### Data to process

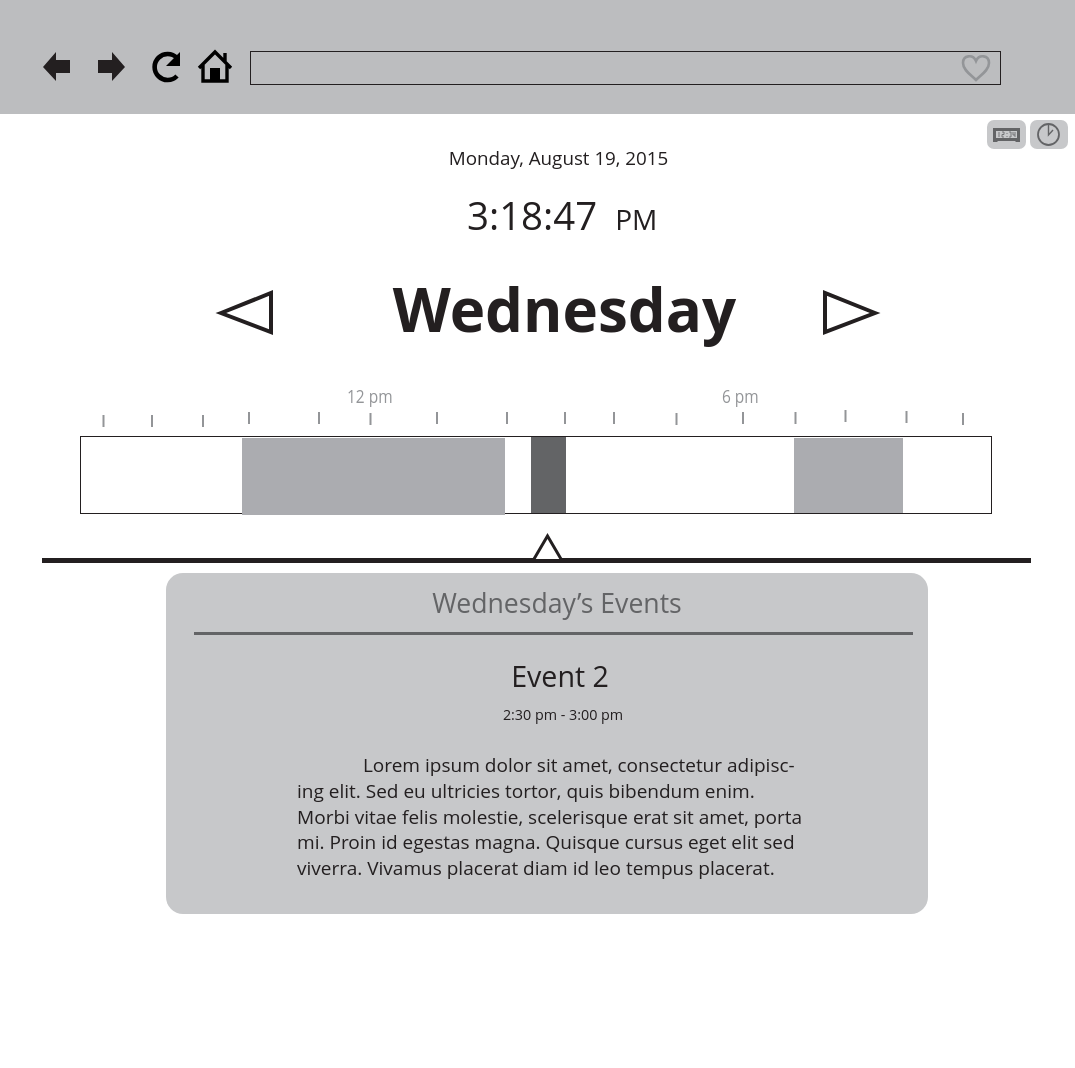
<!DOCTYPE html>
<html lang="en">
<head>
<meta charset="utf-8">
<title>Day planner wireframe</title>
<style>
:root {
  --ink: #231f20;
  --black: #000;
  --chrome: #bcbdbf;
  --card: #c7c8ca;
  --busy: #abacb0;
  --active: #636466;
  --muted: #939598;
  --paper: #fff;
}
* { box-sizing: border-box; margin: 0; padding: 0; }
html, body { width: 1075px; height: 1068px; overflow: hidden; background: var(--paper); }
body { position: relative; color: var(--ink); font-family: "Open Sans", "Noto Sans", sans-serif; white-space: nowrap; }
svg { display: block; }
a { color: inherit; text-decoration: none; }

.toolbar { height: 114px; padding: 48px 74px 0 42px; display: flex; background: var(--chrome); }
.nav { width: 208px; height: 40px; display: flex; }
.nav a:nth-child(1) { width: 55px; }
.nav a:nth-child(2) { width: 52px; }
.nav a:nth-child(3) { width: 48px; }
.address { width: 752px; height: 34px; margin-top: 3px; padding: 2px 9px 0 0; display: flex; justify-content: flex-end; border: 1.4px solid var(--ink); }

.view-switch { position: absolute; left: 987px; top: 120px; display: flex; gap: 4px; }

.clock { height: 160px; padding-top: 32px; }
.date { width: 1117px; font-size: 18.8px; line-height: 24px; text-align: center; }
.time { display: flex; align-items: baseline; gap: 18px; padding-left: 467px; margin-top: 25px; font-size: 38.4px; line-height: 40px; }
.time small { font-size: 28px; line-height: 40px; }

.day { height: 106px; display: grid; grid-template-columns: 60px 490px 60px; padding-left: 215px; column-gap: 28px; }
.day h1 { font-size: 60px; line-height: 70px; font-weight: 700; text-align: center; padding-left: 33px; }
.day a { padding-top: 12px; }

.scale { position: relative; height: 56px; color: var(--muted); font-size: 18px; line-height: 20px; }
.scale svg { position: absolute; left: 0; top: 0; }
.scale span { position: absolute; top: 6px; transform-origin: left; transform: scaleX(.86); }
.noon { left: 347px; }
.evening { left: 722px; }

.bar { width: 912px; height: 78px; margin-left: 80px; padding-top: 1px; display: grid; grid-template-columns: 161px 263px 26px 35px 228px 109px; border: 1.4px solid var(--ink); }
.bar i { height: 75px; }
.busy { background: var(--busy); }
.bar .first { height: 77px; }
.bar .active { background: var(--active); margin-top: -1px; height: 76px; }

.pointer { height: 59px; }

.events { width: 762px; height: 341px; margin-left: 166px; padding: 14px 15px 0 28px; border-radius: 17px; background: var(--card); }
.events h2 { height: 48px; padding: 0 0 0 7px; font-size: 26.6px; line-height: 32px; font-weight: 400; color: var(--active); text-align: center; border-bottom: 3px solid var(--active); }
.events h3 { margin-top: 25px; padding-left: 13px; font-size: 28.6px; line-height: 32px; font-weight: 400; text-align: center; }
.hours { margin-top: 13px; padding-left: 19px; font-size: 14.3px; line-height: 20px; text-align: center; }
.details { margin-top: 28px; padding-left: 103px; font-size: 19px; line-height: 25.8px; text-indent: 66px; }
</style>
</head>
<body>
<header class="toolbar">
  <nav class="nav">
    <a href="#" aria-label="Back"><svg width="55" height="40"><path id="arrow" d="M1 19 14 4V12H28V25H14V33Z" fill="var(--ink)"/></svg></a>
    <a href="#" aria-label="Forward"><svg width="52" height="40"><use href="#arrow" transform="matrix(-1 0 0 1 29 0)"/></svg></a>
    <a href="#" aria-label="Reload"><svg width="48" height="40"><path d="M28 10A13 13 0 1 0 28 28" fill="none" stroke="var(--black)" stroke-width="4.6"/><path d="M31 4V18H17Z" fill="var(--black)"/></svg></a>
    <a href="#" aria-label="Home"><svg width="40" height="40"><path d="M2 20 18 4 34 20M6 17V33H30V17M28 14V5" fill="none" stroke="var(--black)" stroke-width="3.4"/><path d="M13 20H23V33H13Z" fill="var(--black)"/></svg></a>
  </nav>
  <div class="address">
    <svg width="30" height="28" aria-label="Favourite"><path d="M15 26C10 21 2 16 2 9C2 1 12 0 15 7C18 0 28 1 28 9C28 16 20 21 15 26Z" fill="none" stroke="var(--muted)" stroke-width="2.6"/></svg>
  </div>
</header>

<aside class="view-switch">
  <a href="#" aria-label="Digital clock"><svg width="39" height="29"><rect width="39" height="29" rx="7" fill="var(--card)"/><path d="M6 8H33V22H29L28 21H11L10 22H6Z" fill="var(--active)"/><rect x="9" y="11" width="21" height="7" fill="var(--card)"/><path d="M12 12V17M15 12H17V14.500H15V17H17M20 13V14M20 16V17M22 12H24V17H22M26 12V15H28M28 12V17" fill="none" stroke="var(--active)" stroke-width=".8"/></svg></a>
  <a href="#" aria-label="Analog clock"><svg width="38" height="29"><rect width="38" height="29" rx="7" fill="var(--card)"/><circle cx="18.500" cy="14.500" r="10.500" fill="none" stroke="var(--active)" stroke-width="1.800"/><path d="M18.500 5V15L23 10" fill="none" stroke="var(--active)" stroke-width="1.400"/></svg></a>
</aside>

<main>
  <section class="clock">
    <p class="date">Monday, August 19, 2015</p>
    <p class="time">3:18:47 <small>PM</small></p>
  </section>

  <section class="day">
    <a href="#" aria-label="Previous day"><svg width="60" height="54"><path d="M6 27 56 7V46Z" fill="none" stroke="var(--ink)" stroke-width="4" stroke-miterlimit="10"/></svg></a>
    <h1>Wednesday</h1>
    <a href="#" aria-label="Next day"><svg width="64" height="54"><path d="M54 27 4 7V46Z" fill="none" stroke="var(--ink)" stroke-width="4" stroke-miterlimit="10"/></svg></a>
  </section>

  <section class="timeline">
    <div class="scale">
      <svg width="1075" height="56"><path d="M103.500 35v12M152 35v12M203 35v12M249 32v12M319 32v12M370.500 33v12M437 32v12M507 32v12M565 32v12M614 32v12M676.500 33v12M743 32v12M795.500 32v12M845.500 30v12M906.500 31v12M963 33v12" stroke="var(--muted)" stroke-width="2"/></svg>
      <span class="noon">12 pm</span>
      <span class="evening">6 pm</span>
    </div>
    <div class="bar">
      <i></i><i class="busy first"></i><i></i><i class="active"></i><i></i><i class="busy"></i>
    </div>
    <svg class="pointer" width="1075" height="59"><path d="M42 46.500H1031" stroke="var(--ink)" stroke-width="5"/><path d="M534 45 547.500 22 561 45" fill="var(--paper)" stroke="var(--ink)" stroke-width="3"/></svg>
  </section>

  <section class="events">
    <h2>Wednesday’s Events</h2>
    <h3>Event 2</h3>
    <p class="hours">2:30 pm - 3:00 pm</p>
    <p class="details">Lorem ipsum dolor sit amet, consectetur adipisc-<br>ing elit. Sed eu ultricies tortor, quis bibendum enim.<br>Morbi vitae felis molestie, scelerisque erat sit amet, porta<br>mi. Proin id egestas magna. Quisque cursus eget elit sed<br>viverra. Vivamus placerat diam id leo tempus placerat.</p>
  </section>
</main>
</body>
</html>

### What is expected
An exact copy of the entries, minus the pictures, is what's needed here.

### Output of the exercise
<!DOCTYPE html>
<html lang="en">
<head>
<meta charset="utf-8">
<title>Day planner wireframe</title>
<style>
:root {
  --ink: #231f20;
  --black: #000;
  --chrome: #bcbdbf;
  --card: #c7c8ca;
  --busy: #abacb0;
  --active: #636466;
  --muted: #939598;
  --paper: #fff;
}
* { box-sizing: border-box; margin: 0; padding: 0; }
html, body { width: 1075px; height: 1068px; overflow: hidden; background: var(--paper); }
body { position: relative; color: var(--ink); font-family: "Open Sans", "Noto Sans", sans-serif; white-space: nowrap; }
svg { display: block; }
a { color: inherit; text-decoration: none; }

.toolbar { height: 114px; padding: 48px 74px 0 42px; display: flex; background: var(--chrome); }
.nav { width: 208px; height: 40px; display: flex; }
.nav a:nth-child(1) { width: 55px; }
.nav a:nth-child(2) { width: 52px; }
.nav a:nth-child(3) { width: 48px; }
.address { width: 752px; height: 34px; margin-top: 3px; padding: 2px 9px 0 0; display: flex; justify-content: flex-end; border: 1.4px solid var(--ink); }

.view-switch { position: absolute; left: 987px; top: 120px; display: flex; gap: 4px; }

.clock { height: 160px; padding-top: 32px; }
.date { width: 1117px; font-size: 18.8px; line-height: 24px; text-align: center; }
.time { display: flex; align-items: baseline; gap: 18px; padding-left: 467px; margin-top: 25px; font-size: 38.4px; line-height: 40px; }
.time small { font-size: 28px; line-height: 40px; }

.day { height: 106px; display: grid; grid-template-columns: 60px 490px 60px; padding-left: 215px; column-gap: 28px; }
.day h1 { font-size: 60px; line-height: 70px; font-weight: 700; text-align: center; padding-left: 33px; }
.day a { padding-top: 12px; }

.scale { position: relative; height: 56px; color: var(--muted); font-size: 18px; line-height: 20px; }
.scale svg { position: absolute; left: 0; top: 0; }
.scale span { position: absolute; top: 6px; transform-origin: left; transform: scaleX(.86); }
.noon { left: 347px; }
.evening { left: 722px; }

.bar { width: 912px; height: 78px; margin-left: 80px; padding-top: 1px; display: grid; grid-template-columns: 161px 263px 26px 35px 228px 109px; border: 1.4px solid var(--ink); }
.bar i { height: 75px; }
.busy { background: var(--busy); }
.bar .first { height: 77px; }
.bar .active { background: var(--active); margin-top: -1px; height: 76px; }

.pointer { height: 59px; }

.events { width: 762px; height: 341px; margin-left: 166px; padding: 14px 15px 0 28px; border-radius: 17px; background: var(--card); }
.events h2 { height: 48px; padding: 0 0 0 7px; font-size: 26.6px; line-height: 32px; font-weight: 400; color: var(--active); text-align: center; border-bottom: 3px solid var(--active); }
.events h3 { margin-top: 25px; padding-left: 13px; font-size: 28.6px; line-height: 32px; font-weight: 400; text-align: center; }
.hours { margin-top: 13px; padding-left: 19px; font-size: 14.3px; line-height: 20px; text-align: center; }
.details { margin-top: 28px; padding-left: 103px; font-size: 19px; line-height: 25.8px; text-indent: 66px; }
</style>
</head>
<body>
<header class="toolbar">
  <nav class="nav">
    <a href="#" aria-label="Back"><svg width="55" height="40"><path id="arrow" d="M1 19 14 4V12H28V25H14V33Z" fill="var(--ink)"/></svg></a>
    <a href="#" aria-label="Forward"><svg width="52" height="40"><use href="#arrow" transform="matrix(-1 0 0 1 29 0)"/></svg></a>
    <a href="#" aria-label="Reload"><svg width="48" height="40"><path d="M28 10A13 13 0 1 0 28 28" fill="none" stroke="var(--black)" stroke-width="4.6"/><path d="M31 4V18H17Z" fill="var(--black)"/></svg></a>
    <a href="#" aria-label="Home"><svg width="40" height="40"><path d="M2 20 18 4 34 20M6 17V33H30V17M28 14V5" fill="none" stroke="var(--black)" stroke-width="3.4"/><path d="M13 20H23V33H13Z" fill="var(--black)"/></svg></a>
  </nav>
  <div class="address">
    <svg width="30" height="28" aria-label="Favourite"><path d="M15 26C10 21 2 16 2 9C2 1 12 0 15 7C18 0 28 1 28 9C28 16 20 21 15 26Z" fill="none" stroke="var(--muted)" stroke-width="2.6"/></svg>
  </div>
</header>

<aside class="view-switch">
  <a href="#" aria-label="Digital clock"><svg width="39" height="29"><rect width="39" height="29" rx="7" fill="var(--card)"/><path d="M6 8H33V22H29L28 21H11L10 22H6Z" fill="var(--active)"/><rect x="9" y="11" width="21" height="7" fill="var(--card)"/><path d="M12 12V17M15 12H17V14.500H15V17H17M20 13V14M20 16V17M22 12H24V17H22M26 12V15H28M28 12V17" fill="none" stroke="var(--active)" stroke-width=".8"/></svg></a>
  <a href="#" aria-label="Analog clock"><svg width="38" height="29"><rect width="38" height="29" rx="7" fill="var(--card)"/><circle cx="18.500" cy="14.500" r="10.500" fill="none" stroke="var(--active)" stroke-width="1.800"/><path d="M18.500 5V15L23 10" fill="none" stroke="var(--active)" stroke-width="1.400"/></svg></a>
</aside>

<main>
  <section class="clock">
    <p class="date">Monday, August 19, 2015</p>
    <p class="time">3:18:47 <small>PM</small></p>
  </section>

  <section class="day">
    <a href="#" aria-label="Previous day"><svg width="60" height="54"><path d="M6 27 56 7V46Z" fill="none" stroke="var(--ink)" stroke-width="4" stroke-miterlimit="10"/></svg></a>
    <h1>Wednesday</h1>
    <a href="#" aria-label="Next day"><svg width="64" height="54"><path d="M54 27 4 7V46Z" fill="none" stroke="var(--ink)" stroke-width="4" stroke-miterlimit="10"/></svg></a>
  </section>

  <section class="timeline">
    <div class="scale">
      <svg width="1075" height="56"><path d="M103.500 35v12M152 35v12M203 35v12M249 32v12M319 32v12M370.500 33v12M437 32v12M507 32v12M565 32v12M614 32v12M676.500 33v12M743 32v12M795.500 32v12M845.500 30v12M906.500 31v12M963 33v12" stroke="var(--muted)" stroke-width="2"/></svg>
      <span class="noon">12 pm</span>
      <span class="evening">6 pm</span>
    </div>
    <div class="bar">
      <i></i><i class="busy first"></i><i></i><i class="active"></i><i></i><i class="busy"></i>
    </div>
    <svg class="pointer" width="1075" height="59"><path d="M42 46.500H1031" stroke="var(--ink)" stroke-width="5"/><path d="M534 45 547.500 22 561 45" fill="var(--paper)" stroke="var(--ink)" stroke-width="3"/></svg>
  </section>

  <section class="events">
    <h2>Wednesday’s Events</h2>
    <h3>Event 2</h3>
    <p class="hours">2:30 pm - 3:00 pm</p>
    <p class="details">Lorem ipsum dolor sit amet, consectetur adipisc-<br>ing elit. Sed eu ultricies tortor, quis bibendum enim.<br>Morbi vitae felis molestie, scelerisque erat sit amet, porta<br>mi. Proin id egestas magna. Quisque cursus eget elit sed<br>viverra. Vivamus placerat diam id leo tempus placerat.</p>
  </section>
</main>
</body>
</html>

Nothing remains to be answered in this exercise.